- WORK TO COMPLETE: Scan the entries below for "check" and copy each line that holds it.

== Segment start ==

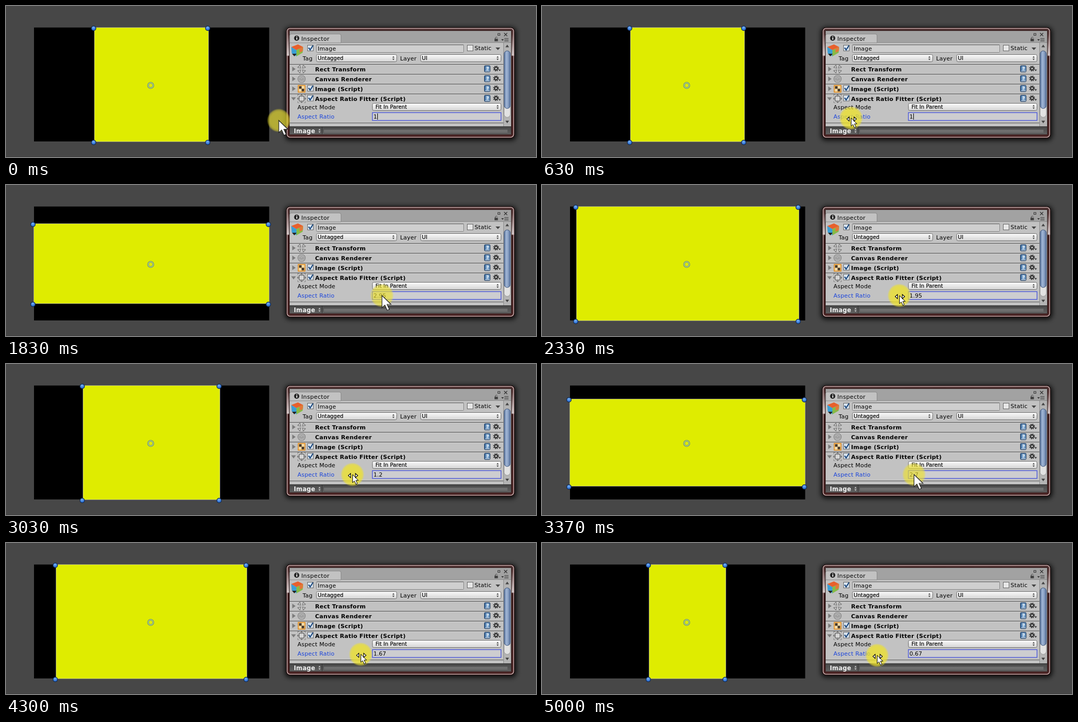
Recreate the animation shown at these times as an HTML page. Size 1022 by 291 pixels, loop 5170 ms.

```html
<!DOCTYPE html>
<html lang="en">
<head>
<meta charset="utf-8">
<title>Aspect Ratio Fitter</title>
<style>
html, body { margin: 0; width: 100%; height: 100%; overflow: hidden; background: #474747; }
svg { display: block; }
text { font-family: "DejaVu Sans", sans-serif; font-size: 11px; letter-spacing: .2px; fill: #000; white-space: pre; }
.b { font-weight: bold; letter-spacing: .25px; }
.s { font-size: 10px; letter-spacing: .1px; stroke: #000; stroke-width: .2px; }
</style>
</head>
<body>
<svg id="stage" width="1022" height="291" viewBox="0 0 1022 291">
  <defs>
    <radialGradient id="halo">
      <stop offset=".72" stop-color="#eee22c"/>
      <stop offset=".86" stop-color="#eee22c" stop-opacity=".8"/>
      <stop offset="1" stop-color="#eee22c" stop-opacity="0"/>
    </radialGradient>
    <radialGradient id="knob" cx=".45" cy=".3" r=".7">
      <stop offset="0" stop-color="#7ab4f6"/>
      <stop offset="1" stop-color="#1a5fcb"/>
    </radialGradient>
    <linearGradient id="drop" x2="0" y2="1">
      <stop offset="0" stop-color="#fafafa"/>
      <stop offset="1" stop-color="#d4d4d4"/>
    </linearGradient>
    <linearGradient id="thumb">
      <stop offset="0" stop-color="#5d779f"/>
      <stop offset=".4" stop-color="#a3b8d8"/>
      <stop offset="1" stop-color="#5c769f"/>
    </linearGradient>
    <linearGradient id="frame" x2="0" y2="1">
      <stop offset="0" stop-color="#4a2c2c"/>
      <stop offset=".06" stop-color="#5a3c3c"/>
      <stop offset=".25" stop-color="#cfc6c6"/>
      <stop offset=".26" stop-color="#3a1a1a"/>
      <stop offset="1" stop-color="#4a2424"/>
    </linearGradient>
    <linearGradient id="bar" x2="0" y2="1">
      <stop offset="0" stop-color="#484848"/>
      <stop offset="1" stop-color="#606060"/>
    </linearGradient>
    <filter id="blur" x="-10%" y="-15%" width="120%" height="130%"><feGaussianBlur stdDeviation="5"/></filter>
  </defs>
  <rect width="1022" height="291" fill="#474747"/>
  <rect y="290" width="1022" height="1" fill="#3e3e3e"/>
  <rect x="54" y="41.5" width="453.5" height="219.5" fill="#000"/>
  <rect id="image" fill="#dfec00"/>
  <rect id="outline" fill="none" stroke="#a2a580"/>
  <g id="knobs"></g>
  <g fill="none">
    <circle cx="279" cy="153" r="5" stroke="#84a968" stroke-width="3.6"/>
    <circle cx="279" cy="153" r="4.8" stroke="#a9c98a" stroke-width="1.2"/>
  </g>
  <g id="panel"></g>
  <text id="value" x="708.5" y="217" style="letter-spacing:0"></text>
  <rect id="caret" x="716" y="207" width="1" height="12" fill="#000"/>
  <circle id="spot" r="23" fill="url(#halo)"/>
  <circle id="ring" cx="653" cy="212" fill="none" stroke="#f0762a" stroke-width="5"/>
  <path id="arrow" d="M0 0V23.5L5.6 18.4L10 28.6L14.2 26.8L9.8 17H17.4Z" fill="#fff" stroke="#222" stroke-width="1.2"/>
  <g id="drag" fill="#fff" stroke="#000">
    <path d="M.3 0V15.6L3.8 12.4L6.8 18.8L9.6 17.5L6.7 11.3H11.4Z"/>
    <path d="M-3.5 -2V6L-8 2ZM5.8 -2V6L10.4 2Z" stroke-width="1.1"/>
  </g>
</svg>
<script>
const $ = id => document.getElementById(id);
const set = (el, attrs) => { for (const a in attrs) el.setAttribute(a, attrs[a]); };

const rect = (x, y, w, h, fill, extra = '') =>
  `<rect x="${x}" y="${y}" width="${w}" height="${h}" fill="${fill}" ${extra}/>`;
const path = (d, fill, extra = '') => `<path d="${d}" fill="${fill}" ${extra}/>`;
const label = (x, y, str, cls = '', extra = '') =>
  `<text x="${x}" y="${y}" class="${cls}" ${extra}>${str}</text>`;
const line = (d, color, w = 1) => path(d, 'none', `stroke="${color}" stroke-width="${w}"`);

const upDown = (x, y, c) => path(`M${x - 2} ${y - 1}h4l-2 -3ZM${x - 2} ${y + 1}h4l-2 3Z`, c);

const dropdown = (x, y, w, str) =>
  rect(x + .5, y + .5, w - 1, 14, 'url(#drop)', 'rx="3" stroke="#6c6c6c"') +
  label(x + (w > 200 ? 6.5 : 3), y + 11.2, str, 's') + upDown(x + w - 7, y + 7.5, '#444');

const check = (x, y, on) =>
  rect(x + .5, y + .5, 11, 11, on ? '#dce6f0' : '#e6e6e6', 'stroke="#666"') +
  (on ? line(`M${x + 2.5} ${y + 5.5}l3 4l5.5 -8.5`, '#1d4a80', 2.2) : '');

const book = (x, y) =>
  rect(x + .5, y - 6, 11, 12, '#3e6c9f', 'rx="1.5" stroke="#1e3a5c"') +
  rect(x + 3, y - 4.5, 7.5, 8, '#7fa6cc') +
  line(`M${x + 2} ${y + 4.5}h9`, '#e4ecf4') +
  label(x + 4.2, y + 3, '?', 'b', 'style="font-size:8px;fill:#fff"');

const gear = (x, y) =>
  `<circle cx="${x}" cy="${y}" r="4.4" fill="none" stroke="#333" stroke-width="2.2" stroke-dasharray="1.9 1.55"/>` +
  `<circle cx="${x}" cy="${y}" r="2.8" fill="none" stroke="#333" stroke-width="2"/>` +
  path(`M${x + 4.5} ${y + 2}h5l-2.5 3Z`, '#333');

const icons = [
  y => [0, 90, 180, 270].map(a =>
    path('M-3 -7.5H3L0 -2.5Z', '#ddd', `stroke="#666" transform="translate(570 ${y}) rotate(${a + 45})"`)).join(''),
  y => [7, 4.5, 2].map(r =>
    `<circle cx="570" cy="${y}" r="${r}" fill="#ccc" stroke="#777" stroke-width="1.2"/>`).join(''),
  y => rect(563.5, y - 6.5, 13, 13, '#f4d9a4', 'stroke="#e08a1c" stroke-width="1.6"') +
    rect(565, y - 5, 5, 5, '#4a3a2a') + rect(570, y, 5, 5, '#4a3a2a'),
  y => rect(565.5, y - 4.5, 9, 9, '#d6d6d6', 'stroke="#555"') +
    [0, 90, 180, 270].map(a =>
      path('M-3 -6H3L0 -8.5Z', '#666', `transform="translate(570 ${y}) rotate(${a})"`)).join('') +
    line(`M562.5 ${y - 5}v-3h3M574.5 ${y - 8}h3v3M577.5 ${y + 5}v3h-3M565.5 ${y + 8}h-3v-3`, '#888')
];

const row = (title, i) => {
  const y = 121.5 + i * 19, open = i === 3;
  return line(`M547 ${y - 9}H959`, '#4c4c4c') + line(`M547 ${y - 8}H959`, '#cecece') +
    path(open ? `M550 ${y - 2.5}h9l-4.5 6Z` : `M552 ${y - 4.5}v9l6.5 -4.5Z`, '#7c7c7c') +
    icons[i](y) + (i > 1 ? check(581, y - 7, true) : '') +
    label(596, y + 4.5, title, 'b') + book(922, y - .5) + gear(945, y - 1);
};

$('panel').innerHTML =
  rect(538, 41, 446, 218, '#000', 'rx="9" opacity=".85" filter="url(#blur)"') +
  rect(540.5, 41.5, 440, 213, 'url(#frame)', 'rx="7" stroke="#170a0a"') +
  rect(542.2, 43.2, 436.6, 209.6, 'none', 'rx="5.5" stroke="#d3bcbc" stroke-width="1.3"') +
  rect(546.5, 47.5, 428, 200, '#c2c2c2', 'stroke="#2c1818"') +
  // tab strip
  rect(547, 48, 427, 22, '#a2a2a2') + line('M547 70.5H974', '#8a8a8a') +
  path('M547 71V57q0 -3 3 -3H643q3 0 3 3V71Z', '#c2c2c2', 'stroke="#7d7d7d" stroke-width=".8"') +
  '<circle cx="560.5" cy="62" r="5" fill="#222"/>' +
  rect(559.8, 61, 1.8, 4, '#fff') + rect(559.8, 58.5, 1.8, 1.6, '#fff') +
  label(569.5, 66.6, 'Inspector', '', 'style="letter-spacing:.35px"') +
  rect(948.5, 53, 4, 3.5, 'none', 'stroke="#333"') + line('M960.5 52l6 6M966.5 52l-6 6', '#333', 1.2) +
  rect(942, 63, 6.5, 5, '#444') + line('M943.5 63v-2q2 -2.5 4 0', '#444') +
  path('M955 64h5l-2.5 3Z', '#333') + line('M961 62.5h8M961 65h8M961 67.5h8', '#444') +
  // object header
  path('M550 79L563 74L573 79L560 85Z', '#e8602c') +
  path('M550 79L560 85V97L551 91Z', '#3c9fd6') +
  path('M560 85L573 79L572 90L560 97Z', '#86bb48') +
  path('M566 82L573 79L572.3 87L566 90Z', '#e07a3a') +
  path('M551.5 92h9l-4.5 5Z', '#222') +
  check(581, 75, true) +
  rect(598.5, 74.5, 284, 15, '#cfcfcf', 'rx="1" stroke="#858585"') + line('M599 75H882', '#707070') +
  label(601, 86, 'Image') + check(889, 75, false) + label(903.5, 85, 'Static') +
  path('M944 80h9l-4.5 5Z', '#444') +
  label(572, 105, 'Tag') + dropdown(598, 93, 156, 'Untagged') +
  label(760, 105, 'Layer') + dropdown(799, 93, 156, 'UI') +
  ['Rect Transform', 'Canvas Renderer', 'Image (Script)', 'Aspect Ratio Fitter (Script)'].map(row).join('') +
  label(562, 199, 'Aspect Mode') + dropdown(706, 187, 249, 'Fit In Parent') +
  label(562, 217, 'Aspect Ratio', '', 'style="fill:#1a44dc"') +
  rect(706.5, 205.5, 248, 15, '#cdcdd0', 'stroke="#4452dd" stroke-width="1.3"') +
  line('M547 225.5H959', '#4c4c4c') + line('M547 226.5H959', '#cecece') +
  // scroll bar
  rect(959, 71, 15, 161, '#b4b4b4') + line('M959.5 71V232', '#8c8c8c') +
  path('M963 79.5h7l-3.5 -5Z', '#444') + path('M963 221h7l-3.5 5Z', '#444') +
  rect(960.5, 86.5, 12, 128, '#e2e2e2', 'rx="6" stroke="#999"') +
  rect(960.5, 86.5, 12, 111, 'url(#thumb)', 'rx="6" stroke="#40577c"') +
  // preview bar
  rect(547, 232, 427, 15.5, 'url(#bar)') + line('M547 232.5H974', '#2c2c2c') +
  label(555, 244.8, 'Image', 'b', 'style="font-size:11.5px;fill:#f2f2f2"') +
  upDown(604.5, 240.5, '#ccc') + line('M609.5 233V247', '#333') +
  line('M613 239.5H967M613 242.5H967', '#999');

$('knobs').innerHTML =
  '<circle r="4.4" fill="url(#knob)" stroke="#10284f" stroke-width="1.2"/>'.repeat(4);
const knobs = [...$('knobs').children];

// step, pointer x, pointer y, ratio
const keys = [
  [11, 526, 220.5, 1], [26, 653, 212, 1], [32, 653, 212, 1], [37, 665, 212, 1.12],
  [45, 703, 213, 2.28], [55, 725, 213, 2.95], [59, 730, 213, 3.1], [61, 730, 213, 3.1],
  [70, 689, 213, 1.95], [77, 664, 213, 1.055], [82, 660, 213, .94], [87, 660, 213, .94],
  [91, 668, 213, 1.2], [103, 725, 213, 2.95], [110, 740.5, 213, 3.53], [114, 740.5, 213, 3.53],
  [115, 736, 213, 3.45], [130, 681, 214.5, 1.58], [145, 646.5, 216, .67], [149, 646.5, 216, .67],
  [150, 646, 216.5, .67]
];

const rise = (i, c) => i < 0 || i > keys.length - 2 ? 0 :
  (keys[i + 1][c] - keys[i][c]) / (keys[i + 1][0] - keys[i][0]);
const slope = (i, c) => {
  const a = rise(i - 1, c), b = rise(i, c);
  return a * b > 0 ? 2 * a * b / (a + b) : 0;
};

// monotone cubic through the keys
function track(k, c) {
  const last = keys.length - 1;
  if (k <= keys[0][0]) return keys[0][c];
  if (k >= keys[last][0]) return keys[last][c];
  const i = keys.findIndex(p => p[0] > k) - 1;
  const p = keys[i], q = keys[i + 1], d = q[0] - p[0];
  const u = (k - p[0]) / d, v = 1 - u;
  return p[c] * v * v * (1 + 2 * u) + q[c] * u * u * (3 - 2 * u) +
    d * u * v * (slope(i, c) * v - slope(i + 1, c) * u);
}

const LOOP = 5170, STEPS_PER_MS = .03, CLICK = 30;

function draw(ms) {
  const k = Math.floor((ms + 3.4) * STEPS_PER_MS);
  const x = track(k, 1), y = track(k, 2), r = track(k, 3);

  const hw = Math.min(110 * r, 227), hh = Math.min(110, 227 / r);
  const left = Math.round(281 - hw), top = Math.round(151.3 - hh);
  const width = Math.round(281 + hw) - left, height = Math.round(151.3 + hh) - top;
  set($('image'), { x: left, y: top, width, height });
  set($('outline'), { x: left - .5, y: top + .5, width, height });
  knobs.forEach((el, i) => set(el, {
    cx: Math.round(279 + (i & 1 ? hw : -hw)),
    cy: Math.round(153 + (i & 2 ? hh : -hh))
  }));

  $('value').textContent = Number(r.toFixed(2));
  $('caret').style.display = k < CLICK ? '' : 'none';

  const scrub = x > 560 && x < 705;
  const at = `translate(${x} ${y})`;
  set($('spot'), { transform: at, opacity: scrub ? .78 : .65 });
  set($('arrow'), { transform: at, display: scrub ? 'none' : 'inline' });
  set($('drag'), { transform: at, display: scrub ? 'inline' : 'none' });

  const age = k - CLICK;
  set($('ring'), {
    r: Math.max(0, 4.6 + age * 1.4),
    opacity: age < 0 ? 0 : Math.max(0, Math.min(.85, (13 - age) / 6))
  });
}

const start = performance.now();
function tick() {
  draw((performance.now() - start) % LOOP);
  requestAnimationFrame(tick);
}
tick();
</script>
</body>
</html>
```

== Segment end ==

- RESPONSE BELOW:
const check = (x, y, on) =>
    icons[i](y) + (i > 1 ? check(581, y - 7, true) : '') +
  check(581, 75, true) +
  label(601, 86, 'Image') + check(889, 75, false) + label(903.5, 85, 'Static') +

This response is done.